The last week of April, I visited the Republic of Moldova. The trip was a result of a visit I’d made to Odessa in 2006. I had met many Moldovans in Odessa, and I realized that I was not able to name the capital of their country. I found this embarrassing, but it also made me curious. Chisinau sounded more like a provincial town in Africa than a European capital.
The demonstrations against the government were already over by the time I arrived in Chisinau; the broken windows had been hastily repaired. Moreover, for the poorest country in Europe, I was surprised by the wealth that I encountered in its capital. There were German luxury cars, a sushi restaurant that could compete with most Japanese restaurants in Manhattan and quite a few swanky cocktail bars.
In the summer of 2008 I had gone to a literary conference in Romania where I met a Moldovan author and journalist, Vitalie Ciobanu. So now I called Vitalie, and he suggested we meet in the café next to the museum for fine arts in Chisinau.
The museum appeared to be closed, but after I insisted, a charming woman let me in and showed me some of the collection.
Later, we went to another café where Vitalie told me about the literary magazine he is publishing.
íHow many readers do you have?’ I asked.
íAbout a thousand,ë Vitalie answered.
íOnly in Moldova?ë
íAlso in Romania. The difference between the Romanian and the Moldovan language is completely artificial. Many Moldovans would like to reunite with Romania, but this goes against the interests of the Russian government.ë
íAnd the demonstrations?ë I asked.

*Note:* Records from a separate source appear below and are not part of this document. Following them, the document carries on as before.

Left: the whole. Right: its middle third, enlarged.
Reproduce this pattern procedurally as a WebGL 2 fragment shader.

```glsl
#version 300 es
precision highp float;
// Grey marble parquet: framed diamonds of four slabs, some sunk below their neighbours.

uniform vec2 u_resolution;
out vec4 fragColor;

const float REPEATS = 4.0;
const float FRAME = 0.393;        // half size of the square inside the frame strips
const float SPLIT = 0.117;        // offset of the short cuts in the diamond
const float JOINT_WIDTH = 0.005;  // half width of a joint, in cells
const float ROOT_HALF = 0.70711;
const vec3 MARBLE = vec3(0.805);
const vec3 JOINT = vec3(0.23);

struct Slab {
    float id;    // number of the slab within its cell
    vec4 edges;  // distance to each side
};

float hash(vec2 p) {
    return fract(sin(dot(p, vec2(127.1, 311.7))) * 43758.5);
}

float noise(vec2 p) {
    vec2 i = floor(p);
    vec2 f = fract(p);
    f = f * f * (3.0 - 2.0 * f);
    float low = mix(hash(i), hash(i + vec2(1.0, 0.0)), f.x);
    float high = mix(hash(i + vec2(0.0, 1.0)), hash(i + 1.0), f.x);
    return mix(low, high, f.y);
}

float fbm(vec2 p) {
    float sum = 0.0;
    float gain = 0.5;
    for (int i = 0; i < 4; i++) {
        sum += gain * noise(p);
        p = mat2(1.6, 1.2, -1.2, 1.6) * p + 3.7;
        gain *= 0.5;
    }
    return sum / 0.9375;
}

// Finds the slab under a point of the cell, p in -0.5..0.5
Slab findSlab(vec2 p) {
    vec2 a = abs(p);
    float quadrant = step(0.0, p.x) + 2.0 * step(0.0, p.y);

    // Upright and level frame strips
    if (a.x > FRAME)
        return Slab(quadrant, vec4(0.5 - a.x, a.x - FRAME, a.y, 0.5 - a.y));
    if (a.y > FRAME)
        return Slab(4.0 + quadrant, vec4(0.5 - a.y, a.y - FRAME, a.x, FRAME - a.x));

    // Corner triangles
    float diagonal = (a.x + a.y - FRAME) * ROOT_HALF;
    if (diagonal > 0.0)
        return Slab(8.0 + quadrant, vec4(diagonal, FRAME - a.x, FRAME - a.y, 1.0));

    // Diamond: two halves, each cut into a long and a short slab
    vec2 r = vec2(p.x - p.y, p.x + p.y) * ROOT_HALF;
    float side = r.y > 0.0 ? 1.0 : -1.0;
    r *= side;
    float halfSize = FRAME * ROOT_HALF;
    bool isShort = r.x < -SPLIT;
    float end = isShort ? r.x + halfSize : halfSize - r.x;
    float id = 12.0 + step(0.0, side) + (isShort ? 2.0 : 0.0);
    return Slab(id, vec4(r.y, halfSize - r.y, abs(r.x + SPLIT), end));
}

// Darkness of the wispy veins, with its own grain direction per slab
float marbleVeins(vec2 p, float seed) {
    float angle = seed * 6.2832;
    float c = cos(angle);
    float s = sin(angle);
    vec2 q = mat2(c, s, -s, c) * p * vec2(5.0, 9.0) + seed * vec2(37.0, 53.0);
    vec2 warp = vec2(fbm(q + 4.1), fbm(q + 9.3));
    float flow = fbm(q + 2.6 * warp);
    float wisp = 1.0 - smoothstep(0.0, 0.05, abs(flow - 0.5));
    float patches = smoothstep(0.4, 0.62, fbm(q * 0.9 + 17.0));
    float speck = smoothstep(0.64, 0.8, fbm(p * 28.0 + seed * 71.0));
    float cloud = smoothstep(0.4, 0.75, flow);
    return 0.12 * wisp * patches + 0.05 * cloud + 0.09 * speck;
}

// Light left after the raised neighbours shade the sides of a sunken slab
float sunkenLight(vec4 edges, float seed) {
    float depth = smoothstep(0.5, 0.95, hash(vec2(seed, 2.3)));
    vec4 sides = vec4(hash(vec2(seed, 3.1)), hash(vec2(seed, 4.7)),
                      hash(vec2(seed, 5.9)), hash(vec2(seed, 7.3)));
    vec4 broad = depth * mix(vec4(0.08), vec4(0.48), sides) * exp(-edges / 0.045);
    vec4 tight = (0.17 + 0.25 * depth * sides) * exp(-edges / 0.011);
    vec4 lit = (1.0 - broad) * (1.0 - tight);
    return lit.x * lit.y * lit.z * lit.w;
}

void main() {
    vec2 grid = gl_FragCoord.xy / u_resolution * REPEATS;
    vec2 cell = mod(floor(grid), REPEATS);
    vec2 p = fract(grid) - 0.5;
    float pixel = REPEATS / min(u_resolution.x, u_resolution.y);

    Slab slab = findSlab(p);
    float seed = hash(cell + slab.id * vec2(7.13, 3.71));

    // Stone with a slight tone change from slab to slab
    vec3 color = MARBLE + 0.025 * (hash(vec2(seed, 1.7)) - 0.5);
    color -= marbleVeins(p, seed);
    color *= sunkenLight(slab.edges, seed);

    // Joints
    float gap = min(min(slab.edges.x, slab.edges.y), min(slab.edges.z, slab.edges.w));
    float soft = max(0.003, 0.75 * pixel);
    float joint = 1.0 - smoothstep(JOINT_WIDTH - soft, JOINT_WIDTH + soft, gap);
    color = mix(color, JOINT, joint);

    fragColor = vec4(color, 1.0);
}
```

íThe secret service provoked the violence, and after that they tortured many demonstrators. I’ve seen the evidence.ë
I was reminded of the Iraqis in Baghdad who spoke about police torture the way you speak about a cold: something unpleasant but unavoidable.
That night in a swanky cocktail bar, I could not suppress the feeling that with so many other pressing problems, too many countries can torture with impunity.